*Problem details*
Return every line of the listing below, unchanged, from its first line to the line holding "span, .tagline strong", that line included.

---*---

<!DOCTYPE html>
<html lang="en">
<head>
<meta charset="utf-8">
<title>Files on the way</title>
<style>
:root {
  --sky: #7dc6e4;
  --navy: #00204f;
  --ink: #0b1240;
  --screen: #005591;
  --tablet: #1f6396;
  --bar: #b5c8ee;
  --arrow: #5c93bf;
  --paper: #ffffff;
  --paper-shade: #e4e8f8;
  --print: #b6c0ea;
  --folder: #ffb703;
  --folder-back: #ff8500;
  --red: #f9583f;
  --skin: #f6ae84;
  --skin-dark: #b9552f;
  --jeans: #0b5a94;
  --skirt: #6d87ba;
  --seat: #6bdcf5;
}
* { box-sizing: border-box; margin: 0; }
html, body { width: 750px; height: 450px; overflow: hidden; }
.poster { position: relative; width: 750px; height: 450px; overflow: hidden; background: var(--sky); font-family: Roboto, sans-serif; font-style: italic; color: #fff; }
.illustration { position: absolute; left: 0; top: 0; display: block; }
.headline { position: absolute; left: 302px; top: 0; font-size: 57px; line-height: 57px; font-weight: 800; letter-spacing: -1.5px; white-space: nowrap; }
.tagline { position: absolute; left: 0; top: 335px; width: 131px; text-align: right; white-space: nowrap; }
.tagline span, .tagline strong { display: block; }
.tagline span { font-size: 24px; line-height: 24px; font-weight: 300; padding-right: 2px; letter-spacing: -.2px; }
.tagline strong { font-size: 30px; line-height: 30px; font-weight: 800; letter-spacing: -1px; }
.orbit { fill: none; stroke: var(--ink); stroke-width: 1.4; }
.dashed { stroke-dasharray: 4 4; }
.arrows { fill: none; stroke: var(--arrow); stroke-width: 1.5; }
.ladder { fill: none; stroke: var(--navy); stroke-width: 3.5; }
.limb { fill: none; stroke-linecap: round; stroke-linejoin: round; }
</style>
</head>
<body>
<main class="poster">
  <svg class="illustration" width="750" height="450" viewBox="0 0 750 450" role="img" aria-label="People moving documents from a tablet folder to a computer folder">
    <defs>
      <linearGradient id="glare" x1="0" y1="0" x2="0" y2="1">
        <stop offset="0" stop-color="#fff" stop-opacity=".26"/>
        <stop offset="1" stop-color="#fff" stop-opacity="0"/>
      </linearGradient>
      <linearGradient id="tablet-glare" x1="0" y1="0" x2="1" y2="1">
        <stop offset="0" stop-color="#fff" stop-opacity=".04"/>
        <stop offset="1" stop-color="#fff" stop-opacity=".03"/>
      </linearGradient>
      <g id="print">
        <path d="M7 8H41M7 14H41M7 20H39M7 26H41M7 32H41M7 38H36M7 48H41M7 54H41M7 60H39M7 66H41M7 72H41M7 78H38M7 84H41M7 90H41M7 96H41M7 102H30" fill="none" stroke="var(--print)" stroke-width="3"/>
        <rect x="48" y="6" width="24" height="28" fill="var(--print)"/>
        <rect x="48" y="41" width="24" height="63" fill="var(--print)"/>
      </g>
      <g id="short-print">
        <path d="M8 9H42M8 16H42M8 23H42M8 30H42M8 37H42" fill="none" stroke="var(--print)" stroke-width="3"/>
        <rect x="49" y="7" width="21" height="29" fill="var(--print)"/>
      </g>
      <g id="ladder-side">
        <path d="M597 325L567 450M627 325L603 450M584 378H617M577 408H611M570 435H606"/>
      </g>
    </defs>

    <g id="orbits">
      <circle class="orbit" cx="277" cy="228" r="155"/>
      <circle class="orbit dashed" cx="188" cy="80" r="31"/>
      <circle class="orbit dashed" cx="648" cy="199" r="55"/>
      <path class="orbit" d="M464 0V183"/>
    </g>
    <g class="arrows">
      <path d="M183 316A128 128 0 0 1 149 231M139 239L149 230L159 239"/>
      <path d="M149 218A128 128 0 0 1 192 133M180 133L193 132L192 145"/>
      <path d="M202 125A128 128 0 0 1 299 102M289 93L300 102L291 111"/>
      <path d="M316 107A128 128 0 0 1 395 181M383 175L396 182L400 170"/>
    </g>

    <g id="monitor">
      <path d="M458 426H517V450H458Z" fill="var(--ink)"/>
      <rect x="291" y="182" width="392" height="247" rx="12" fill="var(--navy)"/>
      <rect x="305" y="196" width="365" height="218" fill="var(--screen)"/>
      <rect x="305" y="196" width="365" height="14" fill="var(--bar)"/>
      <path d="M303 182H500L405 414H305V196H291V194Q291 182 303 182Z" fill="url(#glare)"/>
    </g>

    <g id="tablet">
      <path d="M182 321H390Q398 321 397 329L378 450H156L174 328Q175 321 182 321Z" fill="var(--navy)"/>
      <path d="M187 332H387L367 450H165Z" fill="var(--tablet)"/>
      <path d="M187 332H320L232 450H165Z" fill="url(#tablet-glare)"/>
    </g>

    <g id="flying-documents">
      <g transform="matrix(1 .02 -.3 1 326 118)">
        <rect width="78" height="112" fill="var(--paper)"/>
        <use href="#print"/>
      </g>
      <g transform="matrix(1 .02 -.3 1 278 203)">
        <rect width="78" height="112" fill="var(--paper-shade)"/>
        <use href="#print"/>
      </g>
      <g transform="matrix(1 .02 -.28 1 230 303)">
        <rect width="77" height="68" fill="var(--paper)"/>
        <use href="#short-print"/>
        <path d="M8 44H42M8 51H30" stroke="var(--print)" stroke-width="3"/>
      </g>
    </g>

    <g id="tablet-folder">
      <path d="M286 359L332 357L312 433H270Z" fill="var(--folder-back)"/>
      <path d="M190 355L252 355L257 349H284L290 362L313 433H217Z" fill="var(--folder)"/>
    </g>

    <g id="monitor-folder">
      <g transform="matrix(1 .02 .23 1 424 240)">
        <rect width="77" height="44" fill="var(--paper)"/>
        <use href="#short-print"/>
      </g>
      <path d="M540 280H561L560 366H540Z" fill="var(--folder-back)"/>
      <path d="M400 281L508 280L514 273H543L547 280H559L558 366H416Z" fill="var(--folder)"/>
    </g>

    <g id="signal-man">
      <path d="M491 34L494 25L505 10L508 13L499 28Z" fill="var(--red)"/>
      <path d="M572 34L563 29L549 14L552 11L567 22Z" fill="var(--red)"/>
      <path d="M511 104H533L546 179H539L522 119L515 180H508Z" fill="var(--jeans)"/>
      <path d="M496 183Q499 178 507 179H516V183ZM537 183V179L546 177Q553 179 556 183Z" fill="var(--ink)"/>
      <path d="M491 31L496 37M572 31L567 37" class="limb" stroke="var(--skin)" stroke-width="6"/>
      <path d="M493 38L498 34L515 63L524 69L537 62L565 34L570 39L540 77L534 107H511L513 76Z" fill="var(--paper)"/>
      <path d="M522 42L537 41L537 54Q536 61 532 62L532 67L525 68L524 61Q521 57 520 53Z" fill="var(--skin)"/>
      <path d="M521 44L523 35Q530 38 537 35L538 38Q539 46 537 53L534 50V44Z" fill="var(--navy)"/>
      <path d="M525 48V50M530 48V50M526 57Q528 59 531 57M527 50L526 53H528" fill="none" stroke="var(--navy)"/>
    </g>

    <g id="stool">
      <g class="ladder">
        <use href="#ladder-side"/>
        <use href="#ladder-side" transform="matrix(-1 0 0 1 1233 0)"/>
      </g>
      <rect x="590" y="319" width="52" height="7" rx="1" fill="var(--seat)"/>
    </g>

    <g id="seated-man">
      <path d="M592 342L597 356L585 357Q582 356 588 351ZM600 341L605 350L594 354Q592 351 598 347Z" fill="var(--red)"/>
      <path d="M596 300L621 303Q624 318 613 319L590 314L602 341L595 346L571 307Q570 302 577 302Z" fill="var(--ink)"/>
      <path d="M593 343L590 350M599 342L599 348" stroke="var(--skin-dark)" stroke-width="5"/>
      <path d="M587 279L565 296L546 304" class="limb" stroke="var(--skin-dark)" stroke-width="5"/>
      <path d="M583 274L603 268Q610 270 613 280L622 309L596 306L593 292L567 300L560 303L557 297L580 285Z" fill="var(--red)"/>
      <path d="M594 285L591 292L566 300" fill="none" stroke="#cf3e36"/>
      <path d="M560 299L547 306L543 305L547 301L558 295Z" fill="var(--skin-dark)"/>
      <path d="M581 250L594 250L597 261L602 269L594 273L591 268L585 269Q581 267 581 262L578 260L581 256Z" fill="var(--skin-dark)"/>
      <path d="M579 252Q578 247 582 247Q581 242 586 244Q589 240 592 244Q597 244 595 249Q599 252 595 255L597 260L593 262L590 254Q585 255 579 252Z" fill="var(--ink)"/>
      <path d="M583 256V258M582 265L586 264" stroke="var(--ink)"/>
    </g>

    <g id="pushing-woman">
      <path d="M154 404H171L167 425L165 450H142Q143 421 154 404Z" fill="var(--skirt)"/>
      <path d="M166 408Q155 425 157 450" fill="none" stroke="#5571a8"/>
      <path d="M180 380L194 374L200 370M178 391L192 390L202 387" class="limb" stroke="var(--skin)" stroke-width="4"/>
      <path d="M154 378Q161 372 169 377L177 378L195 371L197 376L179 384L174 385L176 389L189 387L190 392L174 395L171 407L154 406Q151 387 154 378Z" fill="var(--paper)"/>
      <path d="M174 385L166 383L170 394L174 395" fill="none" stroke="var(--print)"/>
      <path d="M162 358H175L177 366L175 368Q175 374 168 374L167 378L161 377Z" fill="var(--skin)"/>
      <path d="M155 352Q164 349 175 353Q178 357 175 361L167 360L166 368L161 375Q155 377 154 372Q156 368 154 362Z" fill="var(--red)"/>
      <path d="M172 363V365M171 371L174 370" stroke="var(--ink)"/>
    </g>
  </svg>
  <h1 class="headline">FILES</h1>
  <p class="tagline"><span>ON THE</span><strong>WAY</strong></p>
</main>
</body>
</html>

---*---

*Your solution*
<!DOCTYPE html>
<html lang="en">
<head>
<meta charset="utf-8">
<title>Files on the way</title>
<style>
:root {
  --sky: #7dc6e4;
  --navy: #00204f;
  --ink: #0b1240;
  --screen: #005591;
  --tablet: #1f6396;
  --bar: #b5c8ee;
  --arrow: #5c93bf;
  --paper: #ffffff;
  --paper-shade: #e4e8f8;
  --print: #b6c0ea;
  --folder: #ffb703;
  --folder-back: #ff8500;
  --red: #f9583f;
  --skin: #f6ae84;
  --skin-dark: #b9552f;
  --jeans: #0b5a94;
  --skirt: #6d87ba;
  --seat: #6bdcf5;
}
* { box-sizing: border-box; margin: 0; }
html, body { width: 750px; height: 450px; overflow: hidden; }
.poster { position: relative; width: 750px; height: 450px; overflow: hidden; background: var(--sky); font-family: Roboto, sans-serif; font-style: italic; color: #fff; }
.illustration { position: absolute; left: 0; top: 0; display: block; }
.headline { position: absolute; left: 302px; top: 0; font-size: 57px; line-height: 57px; font-weight: 800; letter-spacing: -1.5px; white-space: nowrap; }
.tagline { position: absolute; left: 0; top: 335px; width: 131px; text-align: right; white-space: nowrap; }
.tagline span, .tagline strong { display: block; }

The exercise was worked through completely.